RECORD EXCERPTS
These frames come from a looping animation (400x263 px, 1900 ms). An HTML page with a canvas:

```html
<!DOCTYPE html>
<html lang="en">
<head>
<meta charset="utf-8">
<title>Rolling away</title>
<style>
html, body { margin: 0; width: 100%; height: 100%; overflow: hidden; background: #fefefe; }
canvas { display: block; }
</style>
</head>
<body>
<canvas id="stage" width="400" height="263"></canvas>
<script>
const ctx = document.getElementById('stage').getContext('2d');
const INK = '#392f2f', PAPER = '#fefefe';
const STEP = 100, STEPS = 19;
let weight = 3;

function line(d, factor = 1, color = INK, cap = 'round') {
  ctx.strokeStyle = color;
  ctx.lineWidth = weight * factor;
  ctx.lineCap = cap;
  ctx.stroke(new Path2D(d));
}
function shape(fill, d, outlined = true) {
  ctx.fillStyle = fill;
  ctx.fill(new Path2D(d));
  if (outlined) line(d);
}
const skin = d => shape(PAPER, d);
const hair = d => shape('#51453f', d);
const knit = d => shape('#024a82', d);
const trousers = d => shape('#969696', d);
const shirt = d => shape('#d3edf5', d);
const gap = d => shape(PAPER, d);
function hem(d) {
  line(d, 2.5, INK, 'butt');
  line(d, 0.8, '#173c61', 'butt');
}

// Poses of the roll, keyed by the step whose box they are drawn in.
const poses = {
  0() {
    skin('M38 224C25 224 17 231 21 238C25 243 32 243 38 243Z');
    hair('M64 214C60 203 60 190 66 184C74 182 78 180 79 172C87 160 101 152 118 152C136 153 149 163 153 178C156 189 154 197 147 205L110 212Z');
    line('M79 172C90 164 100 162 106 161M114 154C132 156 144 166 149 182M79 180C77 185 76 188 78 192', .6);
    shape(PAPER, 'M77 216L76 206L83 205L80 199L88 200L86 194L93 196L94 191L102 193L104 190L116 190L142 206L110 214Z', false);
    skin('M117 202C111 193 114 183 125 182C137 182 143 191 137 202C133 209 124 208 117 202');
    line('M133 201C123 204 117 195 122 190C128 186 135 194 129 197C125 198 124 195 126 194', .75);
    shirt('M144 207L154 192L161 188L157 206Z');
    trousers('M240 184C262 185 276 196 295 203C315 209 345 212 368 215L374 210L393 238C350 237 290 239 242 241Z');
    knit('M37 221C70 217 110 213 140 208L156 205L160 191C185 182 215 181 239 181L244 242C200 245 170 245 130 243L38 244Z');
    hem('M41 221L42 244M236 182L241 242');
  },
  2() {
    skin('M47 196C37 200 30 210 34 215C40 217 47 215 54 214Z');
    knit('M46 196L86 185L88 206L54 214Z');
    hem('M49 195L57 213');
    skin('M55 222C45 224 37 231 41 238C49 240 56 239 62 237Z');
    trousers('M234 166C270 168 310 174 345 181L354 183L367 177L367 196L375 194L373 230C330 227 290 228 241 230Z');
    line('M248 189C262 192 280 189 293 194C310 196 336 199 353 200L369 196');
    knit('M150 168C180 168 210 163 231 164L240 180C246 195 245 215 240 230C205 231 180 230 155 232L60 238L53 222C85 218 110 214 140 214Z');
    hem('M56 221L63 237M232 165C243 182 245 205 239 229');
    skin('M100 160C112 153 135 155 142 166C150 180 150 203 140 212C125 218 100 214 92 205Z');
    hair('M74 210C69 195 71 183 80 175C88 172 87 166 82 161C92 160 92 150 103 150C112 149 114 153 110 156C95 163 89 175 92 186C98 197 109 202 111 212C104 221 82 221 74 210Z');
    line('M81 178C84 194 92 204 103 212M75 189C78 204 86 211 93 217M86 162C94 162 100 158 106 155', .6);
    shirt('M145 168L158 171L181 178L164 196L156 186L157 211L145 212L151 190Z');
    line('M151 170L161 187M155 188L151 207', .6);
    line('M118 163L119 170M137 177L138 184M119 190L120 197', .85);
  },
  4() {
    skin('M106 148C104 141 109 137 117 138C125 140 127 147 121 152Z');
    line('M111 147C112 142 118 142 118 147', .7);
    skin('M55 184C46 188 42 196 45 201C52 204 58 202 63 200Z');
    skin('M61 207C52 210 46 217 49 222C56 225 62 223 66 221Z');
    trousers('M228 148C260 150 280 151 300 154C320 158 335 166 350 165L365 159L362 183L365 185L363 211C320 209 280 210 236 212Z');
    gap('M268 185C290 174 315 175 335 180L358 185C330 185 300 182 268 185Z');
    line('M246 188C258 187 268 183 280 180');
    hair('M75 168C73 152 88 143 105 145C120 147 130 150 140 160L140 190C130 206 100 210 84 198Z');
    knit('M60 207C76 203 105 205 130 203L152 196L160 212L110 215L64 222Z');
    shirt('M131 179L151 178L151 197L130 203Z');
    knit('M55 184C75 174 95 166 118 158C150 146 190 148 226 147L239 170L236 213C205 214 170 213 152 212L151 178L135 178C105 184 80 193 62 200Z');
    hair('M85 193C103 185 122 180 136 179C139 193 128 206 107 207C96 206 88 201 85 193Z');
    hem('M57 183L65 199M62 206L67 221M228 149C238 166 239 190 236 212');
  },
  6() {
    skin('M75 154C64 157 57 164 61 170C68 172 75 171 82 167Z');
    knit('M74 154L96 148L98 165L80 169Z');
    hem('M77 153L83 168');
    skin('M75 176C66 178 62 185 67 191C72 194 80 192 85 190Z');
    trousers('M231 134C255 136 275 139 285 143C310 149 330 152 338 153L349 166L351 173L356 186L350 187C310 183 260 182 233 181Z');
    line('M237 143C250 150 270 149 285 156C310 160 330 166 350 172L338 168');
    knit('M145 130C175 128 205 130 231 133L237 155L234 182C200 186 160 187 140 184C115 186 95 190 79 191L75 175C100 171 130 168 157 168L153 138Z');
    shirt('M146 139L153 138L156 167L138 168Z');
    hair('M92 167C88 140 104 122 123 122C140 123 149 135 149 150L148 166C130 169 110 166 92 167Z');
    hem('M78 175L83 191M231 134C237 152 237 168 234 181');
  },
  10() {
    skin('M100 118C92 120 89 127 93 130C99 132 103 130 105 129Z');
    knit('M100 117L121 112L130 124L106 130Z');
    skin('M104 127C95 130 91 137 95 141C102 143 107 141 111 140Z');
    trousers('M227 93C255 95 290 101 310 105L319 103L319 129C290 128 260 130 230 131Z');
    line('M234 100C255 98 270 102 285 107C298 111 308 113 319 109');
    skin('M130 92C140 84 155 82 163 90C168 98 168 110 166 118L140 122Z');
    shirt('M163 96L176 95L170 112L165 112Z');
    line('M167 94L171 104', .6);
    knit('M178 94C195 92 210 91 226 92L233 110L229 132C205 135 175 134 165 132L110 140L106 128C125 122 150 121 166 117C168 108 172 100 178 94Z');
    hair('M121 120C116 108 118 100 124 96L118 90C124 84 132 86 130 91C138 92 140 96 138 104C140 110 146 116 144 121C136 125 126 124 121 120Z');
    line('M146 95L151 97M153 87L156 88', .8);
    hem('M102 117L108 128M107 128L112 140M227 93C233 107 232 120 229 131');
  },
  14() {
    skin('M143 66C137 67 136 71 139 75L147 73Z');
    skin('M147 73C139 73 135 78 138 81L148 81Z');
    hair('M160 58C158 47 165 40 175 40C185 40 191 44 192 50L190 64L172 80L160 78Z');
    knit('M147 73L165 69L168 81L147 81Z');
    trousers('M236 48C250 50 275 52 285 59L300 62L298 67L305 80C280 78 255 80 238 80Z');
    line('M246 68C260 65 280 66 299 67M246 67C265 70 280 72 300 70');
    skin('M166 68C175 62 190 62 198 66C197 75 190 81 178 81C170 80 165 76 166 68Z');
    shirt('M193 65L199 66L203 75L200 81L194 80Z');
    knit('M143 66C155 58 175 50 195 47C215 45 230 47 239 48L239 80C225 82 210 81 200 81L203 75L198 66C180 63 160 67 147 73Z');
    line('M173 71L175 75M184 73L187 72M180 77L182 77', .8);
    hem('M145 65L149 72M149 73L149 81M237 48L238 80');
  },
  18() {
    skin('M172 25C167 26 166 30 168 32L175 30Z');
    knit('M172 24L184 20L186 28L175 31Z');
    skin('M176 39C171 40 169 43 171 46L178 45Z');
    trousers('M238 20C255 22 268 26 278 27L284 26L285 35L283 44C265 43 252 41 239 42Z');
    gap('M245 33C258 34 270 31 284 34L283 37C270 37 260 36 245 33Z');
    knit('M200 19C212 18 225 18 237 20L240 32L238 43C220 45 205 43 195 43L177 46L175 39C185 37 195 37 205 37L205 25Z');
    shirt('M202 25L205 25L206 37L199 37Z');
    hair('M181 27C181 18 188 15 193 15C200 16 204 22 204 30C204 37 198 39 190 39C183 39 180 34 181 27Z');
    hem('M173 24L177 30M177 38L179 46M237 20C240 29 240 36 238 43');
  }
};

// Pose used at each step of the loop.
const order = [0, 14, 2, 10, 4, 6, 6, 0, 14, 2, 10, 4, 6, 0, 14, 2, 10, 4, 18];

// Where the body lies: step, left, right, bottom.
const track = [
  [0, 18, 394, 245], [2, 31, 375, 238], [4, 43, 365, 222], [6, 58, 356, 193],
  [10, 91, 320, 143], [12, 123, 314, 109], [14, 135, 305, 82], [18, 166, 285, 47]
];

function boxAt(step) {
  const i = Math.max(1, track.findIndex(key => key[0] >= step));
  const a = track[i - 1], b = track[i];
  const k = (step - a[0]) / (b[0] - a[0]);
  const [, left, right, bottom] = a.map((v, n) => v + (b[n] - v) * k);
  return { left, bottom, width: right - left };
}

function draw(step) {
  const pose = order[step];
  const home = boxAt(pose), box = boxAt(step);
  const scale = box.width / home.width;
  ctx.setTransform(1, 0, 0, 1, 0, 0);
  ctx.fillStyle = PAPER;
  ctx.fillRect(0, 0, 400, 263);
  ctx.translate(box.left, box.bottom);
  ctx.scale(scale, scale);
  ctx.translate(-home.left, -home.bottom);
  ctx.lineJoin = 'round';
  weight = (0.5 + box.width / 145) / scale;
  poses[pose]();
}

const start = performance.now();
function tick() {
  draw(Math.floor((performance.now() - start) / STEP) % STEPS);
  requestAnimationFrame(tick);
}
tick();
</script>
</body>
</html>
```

YOUR ASSIGNMENT
In the lines above, spot each one that contains the word "hair" and copy it.

YOUR SOLUTION
const hair = d => shape('#51453f', d);
    hair('M64 214C60 203 60 190 66 184C74 182 78 180 79 172C87 160 101 152 118 152C136 153 149 163 153 178C156 189 154 197 147 205L110 212Z');
    hair('M74 210C69 195 71 183 80 175C88 172 87 166 82 161C92 160 92 150 103 150C112 149 114 153 110 156C95 163 89 175 92 186C98 197 109 202 111 212C104 221 82 221 74 210Z');
    hair('M75 168C73 152 88 143 105 145C120 147 130 150 140 160L140 190C130 206 100 210 84 198Z');
    hair('M85 193C103 185 122 180 136 179C139 193 128 206 107 207C96 206 88 201 85 193Z');
    hair('M92 167C88 140 104 122 123 122C140 123 149 135 149 150L148 166C130 169 110 166 92 167Z');
    hair('M121 120C116 108 118 100 124 96L118 90C124 84 132 86 130 91C138 92 140 96 138 104C140 110 146 116 144 121C136 125 126 124 121 120Z');
    hair('M160 58C158 47 165 40 175 40C185 40 191 44 192 50L190 64L172 80L160 78Z');
    hair('M181 27C181 18 188 15 193 15C200 16 204 22 204 30C204 37 198 39 190 39C183 39 180 34 181 27Z');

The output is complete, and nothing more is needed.